Massachusetts Legalization Down to Just MPP’s CRMLA
Steven S. Epstein from the grassroots Massachusetts legalization Bay State Repeal announced via Facebook last night that their initiative petition for the 2016 ballot fell short of the required threshold of signatures.
“Thanks and gratitude to my friends who expended effort soliciting and delivering signatures of registered voters (you know who you are) for Bay State Repeal,” wrote Epstein. “Alas, our proposed law will not be introduced into the legislature as an initiative petition in January 2016.”
The same message was posted to Bay State Repeal’s webpage under the heading “Too Many Relied on Too Few”. The initiative had been endorsed by Harvard Professor Emeritus and pioneering medical marijuana researcher Dr. Lester Grinspoon, the Massachusetts affiliate of the National Organization for the Reform of Marijuana Laws, and the Boston Globe newspaper.
That leaves only the Campaign to Regulate Marijuana Like Alcohol (CRMLA) as a legalization option for Massachusetts. Last month, Marijuana Policy Project (MPP), the organization sponsoring CRMLA, announced they had submitted more than 100,000 signatures of the 64,750 signatures required to make the ballot.
The Globe, in its endorsement of Bay State Repeal, derided the MPP-backed CRMLA as a “flawed proposal” that creates “another industry ripe for special-interests politics”. While both initiatives proposed age limits of 21 years, home grows that must be locked and hidden, landlords that can ban home growing, and a system of taxed pot shops, the Globe dismissed CRMLA for its “caps on the number of growers”, “fees up to $15,000 for licenses to grow”, and “an arbitrary cap on possession” by limiting adults to just one ounce of marijuana in public and ten ounces at home.

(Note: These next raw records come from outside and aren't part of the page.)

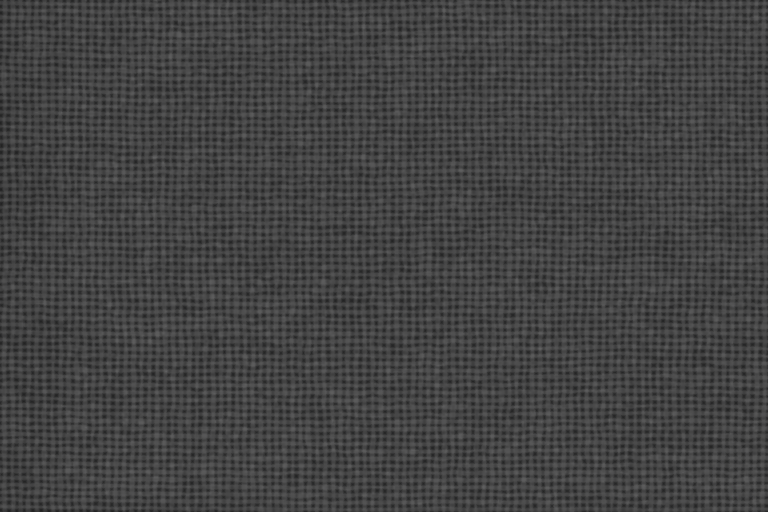
Reproduce this texture procedurally as a WebGL 1 fragment shader.

```glsl
precision highp float;

uniform vec2 u_resolution;

const vec2 THREADS = vec2(96.0, 70.0);
const vec3 GAP_COLOR = vec3(0.150, 0.151, 0.152);
const vec3 SHADE_COLOR = vec3(0.232, 0.232, 0.233);
const vec3 LIGHT_COLOR = vec3(0.338, 0.338, 0.339);

float hash(vec2 p) {
    vec3 q = fract(p.xyx * vec3(0.1031, 0.1030, 0.0973));
    q += dot(q, q.yzx + 33.33);
    return fract((q.x + q.y) * q.z);
}

float noise(vec2 p) {
    vec2 cell = floor(p);
    vec2 f = fract(p);
    f = f * f * (3.0 - 2.0 * f);
    float low = mix(hash(cell), hash(cell + vec2(1.0, 0.0)), f.x);
    float high = mix(hash(cell + vec2(0.0, 1.0)), hash(cell + vec2(1.0, 1.0)), f.x);
    return mix(low, high, f.y);
}

float layeredNoise(vec2 p) {
    float sum = 0.0;
    float weight = 0.5;
    for (int i = 0; i < 3; i++) {
        sum += weight * noise(p);
        p = p * 2.03 + 17.0;
        weight *= 0.5;
    }
    return sum / 0.875;
}

// Half width of a thread, swelling along its length
float threadWidth(float along, float index, float seed) {
    float slub = noise(vec2(along * 0.22, index * 5.0 + seed));
    float knot = noise(vec2(along * 0.9, index * 3.0 + seed + 19.0));
    return 0.31 + 0.09 * (slub - 0.5) + 0.13 * (knot - 0.5);
}

float coverage(float offset, float halfWidth, float blur) {
    return 1.0 - smoothstep(halfWidth - blur, halfWidth + blur, abs(offset));
}

// Slight drift of the threads away from a straight grid
vec2 bend(vec2 p) {
    vec2 drift = vec2(noise(p * 0.05 + 3.0), noise(p * 0.05 + 41.0)) - 0.5;
    vec2 jitter = vec2(noise(p * 0.6 + 9.0), noise(p * 0.6 + 67.0)) - 0.5;
    return p + 0.5 * drift + 0.22 * jitter;
}

vec3 weave(vec2 p, float blur) {
    vec2 cell = floor(p);
    vec2 offset = fract(p) - 0.5;
    float warp = coverage(offset.x, threadWidth(p.y, cell.x, 11.0), blur);
    float weft = coverage(offset.y, threadWidth(p.x, cell.y, 83.0), blur);

    // Alternate which thread lies on top
    float warpOnTop = mod(cell.x + cell.y, 2.0);
    float across = mix(offset.y, offset.x, warpOnTop);
    float roundness = 1.0 - 1.6 * across * across;

    float cover = max(warp, weft);
    float crossing = warp * weft;
    float light = 0.25 + 0.60 * crossing * roundness;
    light += (0.12 * (warpOnTop - 0.5) + 0.30 * (hash(cell + 5.0) - 0.5)) * crossing;
    return mix(GAP_COLOR, mix(SHADE_COLOR, LIGHT_COLOR, light), cover);
}

void main() {
    vec2 uv = gl_FragCoord.xy / u_resolution;
    vec2 p = uv * THREADS;
    float pixel = max(THREADS.x / u_resolution.x, THREADS.y / u_resolution.y);
    vec3 color = weave(bend(p), max(0.20, 0.9 * pixel));

    // Loose fibres and uneven dye
    float fibre = noise(p * vec2(2.4, 2.7) + 29.0) - 0.5;
    float streak = noise(p * vec2(0.12, 0.9) + 53.0) - 0.5;
    float stain = layeredNoise(p * 0.16 + 71.0) - 0.5;
    color *= 1.0 + 0.14 * fibre + 0.05 * streak + 0.04 * stain;

    // Rare pale specks of lint
    float lint = smoothstep(0.93, 0.99, noise(p * 1.3 + 97.0));
    color += 0.025 * lint;

    // Soft falloff toward the left and lower edges
    float falloff = 0.05 * (1.0 - smoothstep(0.0, 0.14, uv.x));
    falloff += 0.10 * (1.0 - smoothstep(0.0, 0.010, uv.y));
    color *= 1.0 - falloff;

    gl_FragColor = vec4(color, 1.0);
}
```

Epstein now vows to defeat MPP’s CRMLA if it should make the ballot. Epstein told the Globe that he will “use every skill in my power” to oppose the marijuana legalization initiative, which he called a “bad law” that supports “crony capitalism”.
But other Massachusetts activists are more pragmatic. Bill Downing, chairman of MassCann NORML, the state affiliate, told the Globe that he personally supports CRMLA and expects the board of MassCann to endorse the initiative.
Massachusetts CRMLA would legalize for adults 21 and older the possession of one ounce of marijuana flower, 5 grams of marijuana concentrate, and cultivation of 6 cannabis plants per adult with a limit of 12 per household, plus possession of 10 ounces of marijuana flower at the home.
Commercially, marijuana would be produced by growers and sold at pot shops, taxed at 3.75 percent excise tax plus state and local sales taxes. Localities could also add up to 2 percent tax and ban marijuana establishment through a vote of the people.
CRMLA also extends protections to cannabis consumers. Child custody and visitation rights cannot be affected solely because a parent uses marijuana. Organ transplants and other medical procedures cannot be denied solely due to cannabis consumption.
Massachusetts CRMLA is equal to or better than the legalization that currently exists in four US states. It would be foolish to reject this legalization initiative in 2016 on the promise that the group that just failed to gather signatures in a presidential election year will be able to produce something better for the ballot in the future. Legalization ALWAYS trumps Prohibition.